The U.S. Department of Transportation proposed a new rule this week requiring airlines to offer customers refunds if their flight is canceled or significantly changed.
The change would require airlines to refund travelers if their flight’s arrival or departure time changed by three hours or more for domestic flights, or six or more hours for international flights.
Frequent flyer miles donated over a two-month period will provide around 40,000 flights for Afghan refugees, the Associated Press reported.
The Biden administration is considering doubling the number of miles available to refugees, and around 3,200 flights already covered by the donated miles have allowed Afghan refugees to resettle in communities around the U.S. from temporary housing at military bases, according to the AP. Miles4Migrants organized the donations, and the group has provided aid to refugees using donated airline miles and credit card points since 2016.
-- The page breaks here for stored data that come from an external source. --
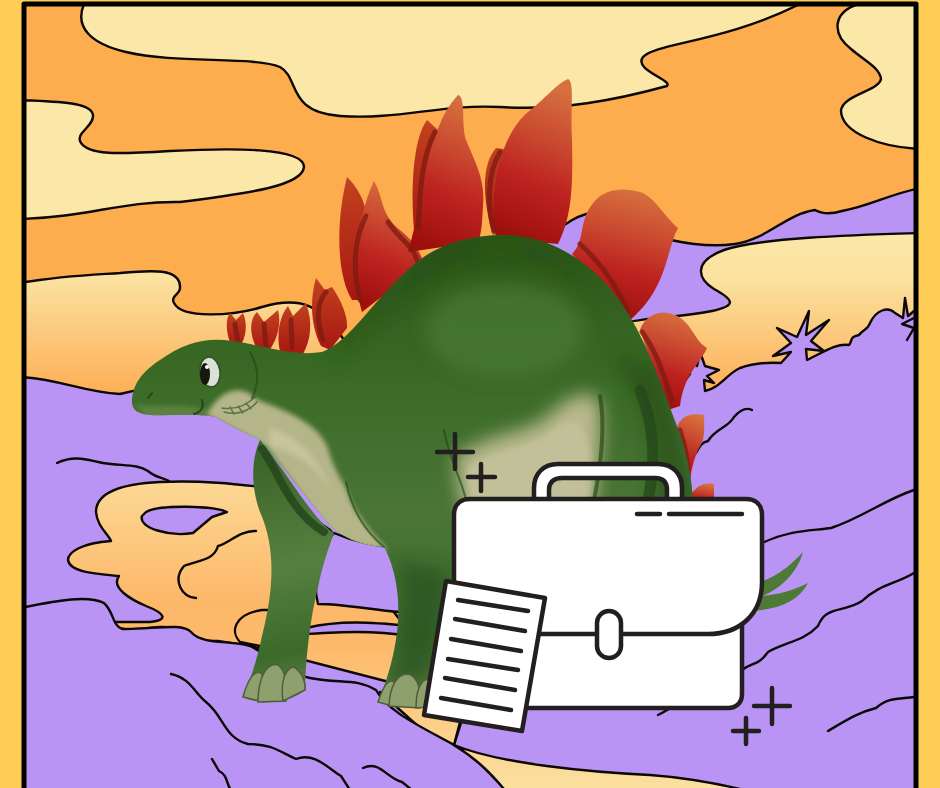
<!DOCTYPE html>
<html lang="en">
<head>
<meta charset="utf-8">
<title>Stegosaurus with briefcase</title>
<style>
:root{--border:#ffcd55;--ink:#0b0805;--sky:#fdac4e;--cloud:#fbe7a8;--land:#b994f4;--icon:#231f20;--paper:#fff;--skin:#3c6b28;--skin-dark:#24471a;--belly:#b5b58a;--plate:#b5201a;--plate-dark:#7c1a10}
html,body{margin:0;background:var(--border);overflow:hidden}
svg{display:block;width:940px;height:788px}
.sky{fill:var(--sky)}
.cloud{fill:var(--cloud)}
.land{fill:var(--land)}
.glow{fill:url(#dusk)}
.sand{fill:url(#sand)}
.landscape path{stroke:var(--ink);stroke-width:2.4;stroke-linejoin:round;stroke-linecap:round}
.landscape .contour{fill:none}
.plates path{fill:url(#plate)}
.plates .back{fill:url(#plate-back)}
.plates .fold{fill:none;stroke:var(--plate-dark);stroke-width:5;stroke-linecap:round;opacity:.75}
.crease{fill:none;stroke:var(--skin-dark);stroke-linecap:round}
.claws path{fill:#8fa06f;stroke:#4d5f3a;stroke-width:1.5}
.icon{fill:var(--paper);stroke:var(--icon);stroke-width:4.5;stroke-linejoin:round;stroke-linecap:round}
.sparkle{fill:none;stroke:var(--icon);stroke-width:4.5;stroke-linecap:round}
</style>
</head>
<body>
<svg viewBox="0 0 940 788" role="img" aria-label="Green stegosaurus with red plates behind a white briefcase in an orange and purple landscape">
<defs>
<linearGradient id="dusk" gradientUnits="userSpaceOnUse" x1="0" y1="240" x2="0" y2="390"><stop offset="0" stop-color="#fbe7a8"/><stop offset=".25" stop-color="#fbe2a0"/><stop offset="1" stop-color="#fdb058"/></linearGradient>
<linearGradient id="sand" gradientUnits="userSpaceOnUse" x1="0" y1="480" x2="0" y2="788"><stop offset="0" stop-color="#fcd995"/><stop offset=".4" stop-color="#fdb768"/><stop offset=".55" stop-color="#fdba6c"/><stop offset="1" stop-color="#fbe0a0"/></linearGradient>
<linearGradient id="plate" x1=".6" y1="0" x2=".4" y2="1"><stop offset="0" stop-color="#d6713f"/><stop offset=".35" stop-color="#c9472f"/><stop offset=".62" stop-color="#bd2320"/><stop offset="1" stop-color="#9d0f0c"/></linearGradient>
<linearGradient id="plate-back" x1="0" y1="0" x2="0" y2="1"><stop offset="0" stop-color="#c2421f"/><stop offset="1" stop-color="#a81712"/></linearGradient>
<linearGradient id="skin" gradientUnits="userSpaceOnUse" x1="0" y1="235" x2="0" y2="705"><stop offset="0" stop-color="#2c5717"/><stop offset=".35" stop-color="#3d6d29"/><stop offset=".6" stop-color="#4a7536"/><stop offset=".85" stop-color="#3c6b2c"/><stop offset="1" stop-color="#5c7f42"/></linearGradient>
<linearGradient id="leg" gradientUnits="userSpaceOnUse" x1="255" y1="460" x2="300" y2="700"><stop offset="0" stop-color="#3d642a"/><stop offset=".45" stop-color="#56803f"/><stop offset=".8" stop-color="#3b6a2a"/><stop offset="1" stop-color="#64854c"/></linearGradient>
<filter id="soft" x="-30%" y="-30%" width="160%" height="160%"><feGaussianBlur stdDeviation="9"/></filter>
<filter id="blur" x="-20%" y="-20%" width="140%" height="140%"><feGaussianBlur stdDeviation="2.5"/></filter>
<clipPath id="scene"><rect x="24" y="4" width="892" height="784"/></clipPath>
<path id="body" d="M132 402C132 384 143 371 160 360C184 343 206 337 232 341C260 344 290 357 322 352C350 342 372 301 410 268C432 247 466 234 508 235C556 237 597 267 622 304C649 344 664 393 680 434C688 458 692 480 693 502L690 600L458 610L446 700C428 711 400 709 378 702C394 664 400 628 398 600C397 580 391 559 384 547C366 546 349 541 332 528L260 440C248 434 230 426 216 417C192 413 170 416 150 415C138 414 132 410 132 402Z"/>
<clipPath id="body-clip"><use href="#body"/></clipPath>
</defs>

<rect id="border" width="940" height="788" fill="var(--border)"/>

<g class="landscape" clip-path="url(#scene)">
<rect class="sky" x="24" y="4" width="892" height="784"/>
<g id="clouds">
<path class="cloud" d="M84 4C74 28 92 44 126 52C176 64 254 56 280 67C300 78 286 112 340 116C400 120 440 104 500 107C560 111 616 100 667 86C673 80 633 70 643 57C656 43 724 42 800 4Z"/>
<path class="cloud" d="M858 4C832 13 832 34 851 49C865 61 880 68 881 79C879 91 842 95 841 111C842 133 880 147 920 149V4Z"/>
<path class="cloud" d="M20 100C60 102 91 102 93 115C94 126 77 132 80 141C86 156 120 154 170 151C230 148 304 147 304 167C302 186 250 193 180 202C120 201 90 217 20 219Z"/>
<path class="glow" d="M20 283C60 276 90 275 120 273C152 270 180 268 180 287C181 294 170 296 174 303C182 319 232 316 262 307C300 296 320 304 344 340L480 430H20Z"/>
</g>
<g id="hills">
<path class="land" d="M530 260C556 224 588 205 612 215C640 238 700 249 735 244C768 239 786 214 815 210C822 214 832 214 842 211C870 206 890 194 920 188V390H560Z"/>
<path class="glow" d="M920 233C850 235 758 238 724 250C692 262 698 279 714 289C736 301 735 306 712 311C680 318 650 316 620 324L640 420H920Z"/>
<path class="land" d="M20 377C60 379 82 392 120 394C150 386 180 384 210 390L640 400L684 382L690 374L680 374L690 369L686 358L697 366L700 352L705 366L719 370L707 376L714 383L704 380L705 391C720 388 728 373 740 368C754 363 766 362 781 363L791 352L773 356L791 343L777 328L797 337L809 311L806 335L829 320L811 341L824 351L806 349L807 360C824 352 836 343 849 345C853 340 849 337 859 335C863 329 868 330 870 323C876 310 888 306 895 313L903 318L905 298L908 316L920 306V800H20Z"/>
<path class="land" d="M914 318L902 324L914 328L907 340"/>
</g>
<g id="sands">
<path class="sand" d="M270 488C236 484 200 480 160 482C118 484 96 494 96 512C97 526 108 534 111 541C82 543 68 552 68 560C70 573 99 574 119 576C110 588 132 600 146 606C164 613 170 620 150 622L113 622C118 634 140 628 160 627C190 626 184 642 218 641L250 646L420 690L400 620L330 530Z"/>
<path class="land" d="M146 512C160 504 214 506 227 512L212 517L193 533C170 537 138 528 142 516Z"/>
<path class="land" d="M334 533C318 550 312 580 318 604C345 604 372 610 400 612V548C370 546 350 540 334 533Z"/>
<path class="land" d="M306 628C340 620 370 622 410 626V636C370 630 340 632 306 634Z"/>
<path class="sand" d="M262 610C234 614 230 632 240 642L270 648V610Z"/>
<path class="sand" d="M380 692L420 700L462 720L454 745L420 728Z"/>
<path class="land" d="M20 608C60 600 88 595 104 603C114 612 112 625 122 629C150 630 182 622 191 632C202 645 230 640 250 646C270 656 290 674 310 678C340 684 356 678 376 690C388 712 420 726 454 745C480 760 490 775 508 792H20Z"/>
<path class="sand" d="M454 745C500 764 590 772 650 775C690 778 730 786 760 794H508C492 774 478 760 454 745Z"/>
</g>
<g id="contours">
<path class="contour" d="M57 463C76 454 90 461 103 463C124 466 138 464 148 471C156 478 162 477 169 481"/>
<path class="contour" d="M256 531C240 530 228 544 218 546C214 560 200 560 184 566C172 580 182 598 196 598"/>
<path class="contour" d="M171 674C190 678 194 692 206 702C224 716 224 738 248 744C272 744 280 752 296 759C314 752 328 768 341 776L350 790M212 759L219 771C228 775 226 784 231 790M363 768C380 760 386 778 402 782L412 790"/>
<path class="contour" d="M690 458C700 454 696 444 708 441C716 428 728 428 734 417C740 410 746 407 752 410"/>
<path class="contour" d="M762 543C790 530 810 531 831 528C862 518 884 500 914 490"/>
<path class="contour" d="M742 670C752 662 758 666 768 652C786 642 804 641 818 626C826 605 844 613 862 601C880 584 896 584 914 573"/>
<path class="contour" d="M658 715C672 708 684 698 700 695M828 731C850 718 860 712 876 708C888 697 900 699 914 697M454 745L460 722"/>
</g>
</g>

<g id="stegosaurus">
<g class="plates">
<path class="back" d="M231 345C225 330 226 318 230 313L236 320L243 313C248 324 246 338 240 346Z"/>
<path class="back" d="M256 347C248 330 251 318 257 312L264 322L278 310C282 326 276 342 268 352Z"/>
<path class="back" d="M280 352C276 332 280 316 288 306L293 316L306 303C313 322 311 340 303 354Z"/>
<path class="back" d="M321 346C309 322 311 296 316 278L325 290L332 287C341 300 348 316 347 328L330 350Z"/>
<path class="back" d="M352 300C336 274 336 220 347 177C356 186 364 198 367 216L374 300Z"/>
<path d="M362 312C350 272 358 214 374 181C384 198 380 214 400 230C412 240 420 250 424 264Z"/>
<path class="back" d="M415 240C410 196 412 140 427 120L438 130L430 240Z"/>
<path d="M408 252C424 200 426 128 458 95C466 96 461 126 466 140C474 160 486 180 483 206C482 222 482 232 478 242Z"/>
<path class="back" d="M492 232C482 196 482 164 496 148L510 150L508 236Z"/>
<path d="M496 238C488 186 502 134 528 112C544 100 556 84 568 79C575 82 570 110 572 140C573 186 572 216 558 244Z"/>
<path d="M572 254C586 240 578 220 594 202C606 187 626 188 640 192C654 196 664 216 678 228C666 250 668 288 630 320Z"/>
<path d="M640 330C644 316 660 309 672 314C692 320 693 340 707 348C700 364 684 374 680 406L668 410Z"/>
<path d="M676 432C678 418 688 412 704 415C704 426 706 438 699 448C694 458 690 474 690 484Z"/>
<path d="M690 496C696 486 704 482 714 484V506H692Z"/>
<path class="fold" d="M235 324L238 342M264 324L266 346M291 320L292 348M326 292C316 304 316 320 323 340M366 216C354 240 352 268 360 300M388 222C400 240 412 244 418 262M435 132C420 160 420 200 418 228M500 152C486 176 488 208 494 232M580 244C600 262 616 284 628 312M642 332C656 350 664 376 672 400M680 430C686 448 688 464 688 478"/>
</g>
<g id="tail" fill="#4d7a36">
<path d="M754 584C776 578 790 566 803 552C798 570 784 588 758 598Z"/>
<path d="M752 596C774 596 790 592 808 583C798 602 778 610 748 611Z"/>
</g>
<use href="#body" fill="url(#skin)"/>
<g clip-path="url(#body-clip)">
<g filter="url(#soft)">
<ellipse cx="505" cy="330" rx="80" ry="46" fill="#4c7d37" opacity=".65"/>
<path d="M330 370C370 320 420 268 500 250L590 280L540 245L440 240L340 340Z" fill="#234914" opacity=".55"/>
<path d="M610 350C645 400 660 450 655 510H700L660 370Z" fill="#234b18" opacity=".65"/>
<path d="M394 560C410 600 400 660 382 690L430 680L450 570Z" fill="#23501a" opacity=".65"/>
<path d="M455 458C490 430 530 436 552 412C574 392 594 388 600 404C604 440 598 474 594 510H462Z" fill="#bab98f"/>
</g>
<g filter="url(#blur)">
<path d="M206 415C220 390 240 382 258 400C290 412 318 424 328 448C334 474 347 484 350 500C360 520 376 538 388 550C350 546 330 536 320 520L266 446Z" fill="var(--belly)"/>
<path d="M270 428C296 436 318 456 330 490C318 468 298 452 270 446Z" fill="#cdc8a3" opacity=".8"/>
<path d="M468 468C500 445 530 452 560 425C586 412 594 446 590 500H470Z" fill="#c5c29b" opacity=".8"/>
<path d="M134 404C160 409 190 400 212 414L150 420Z" fill="#6e914d" opacity=".6"/>
</g>
<path class="crease" stroke-width="4" d="M600 396C606 430 600 470 594 500" opacity=".65"/>
<path class="crease" stroke-width="11" d="M640 390C654 424 656 462 648 500" opacity=".75"/>
<path class="crease" stroke-width="2" d="M444 430C450 462 462 480 466 500M346 482C352 512 366 532 384 547M250 352C258 366 260 382 252 398" opacity=".65"/>
</g>
<path id="front-leg" fill="url(#leg)" d="M260 440C250 462 252 490 260 512C276 548 274 590 262 636C257 660 250 682 242 697C262 706 288 704 305 690C306 650 312 610 318 588C322 566 328 550 334 533C312 518 292 480 260 440Z"/>
<path class="crease" stroke-width="8" d="M262 449C278 470 288 510 324 532" opacity=".85"/>
<g class="claws">
<path d="M243 697C248 678 256 668 262 674L264 702Z"/>
<path d="M258 702C258 676 268 662 278 665C286 670 288 688 286 701Z"/>
<path d="M283 701C280 680 286 668 294 667C302 672 306 682 305 690Z"/>
<path d="M378 702C384 684 390 676 396 684L396 707Z"/>
<path d="M389 706C390 684 398 674 408 674C418 676 422 692 420 708Z"/>
<path d="M416 708C416 684 424 676 434 680L440 706Z"/>
</g>
<g id="face">
<ellipse cx="210" cy="372" rx="10" ry="15" fill="#dce0d5" stroke="#31522a" stroke-width="1.5" transform="rotate(-8 210 372)"/>
<ellipse cx="205" cy="374" rx="5" ry="11" fill="#16170f"/>
<circle cx="207" cy="367" r="2" fill="#fff"/>
<path class="crease" stroke-width="2" d="M148 398L152 393M194 414C202 412 204 406 202 400"/>
<path class="crease" stroke-width="1.5" d="M222 408C234 410 246 406 256 396M224 412C238 416 250 410 257 402M230 407L234 414M238 406L243 413M246 403L251 409" opacity=".6"/>
</g>
</g>

<g id="briefcase" class="icon">
<path d="M534 501V488C534 474 543 464 558 464H658C673 464 682 474 682 488V501H667V490C667 482 663 478 655 478H562C554 478 549 482 549 490V501Z"/>
<path d="M454 600H742V694C742 703 736 708 728 708H468C459 708 454 703 454 694Z"/>
<path d="M454 634V515C454 505 460 499 470 499H746C756 499 762 505 762 515V582C762 614 740 634 708 634Z"/>
<path d="M637 514H660M669 514H742"/>
<rect x="597" y="611" width="24" height="47" rx="12"/>
</g>
<g id="document" class="icon">
<path d="M446 581L545 598L522 731L424 715Z"/>
<path d="M458 600L528 611M455 619L525 631M451 639L521 651M448 659L518 670M445 678L515 690M441 698L511 710"/>
</g>
<g id="sparkles" class="sparkle">
<path d="M455 434V469M437 452H473M481 464V491M468 477H495M772 688V724M754 706H790M746 718V744M733 731H759"/>
</g>
<path id="frame" d="M24 800V4H916V800" fill="none" stroke="#000" stroke-width="5" stroke-linejoin="round"/>
</svg>
</body>
</html>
“Government resources are limited, and we knew that the American people wanted to support Afghans who were arriving and help them find safe homes,” Miles4Migrants Co-Founder Andy Freedman said, the AP reported. “That’s when we turned to the airlines.”
Southwest Airlines announced Thursday that it would adjust its December flight schedule to adjust for ongoing labor shortages.
Southwest canceled over 2,000 flights on Oct. 10 and 11, costing the company over $75 million, according to Southwest’s Q3 earnings report. The airline attributed the canceled flights to weather and air traffic control issues but later admitted to experiencing a labor shortage, The Wall Street Journal reported.
The airline expects to cut its Q4 flight schedule by 8% from 2019, compared to a 5% reduction the company initially planned for, according to the WSJ. The company also expects a decline in staffing compared to its historical average, according to its Q3 earnings report.
American aerospace giant Boeing announced a fresh round of job cuts during its earnings call on Wednesday morning as coronavirus cases continued to surge worldwide.
Boeing said it would cut 7,000 jobs by the end of 2021, according to The Wall Street Journal. The job cut, the latest in a series of coronavirus-related cuts, would take the company to 130,000 employees after starting 2020 with 160,000.
Boeing is lowering its expectations around demand for new planes over the next decade as the coronavirus pandemic continues to undercut air travel.
The company on Tuesday predicted that the world will need 18,350 new commercial airplanes in the next decade, a drop of 11% from its 2019 forecast. The value of that market will slide by about $200 billion from last year’s forecast, to $2.9 trillion.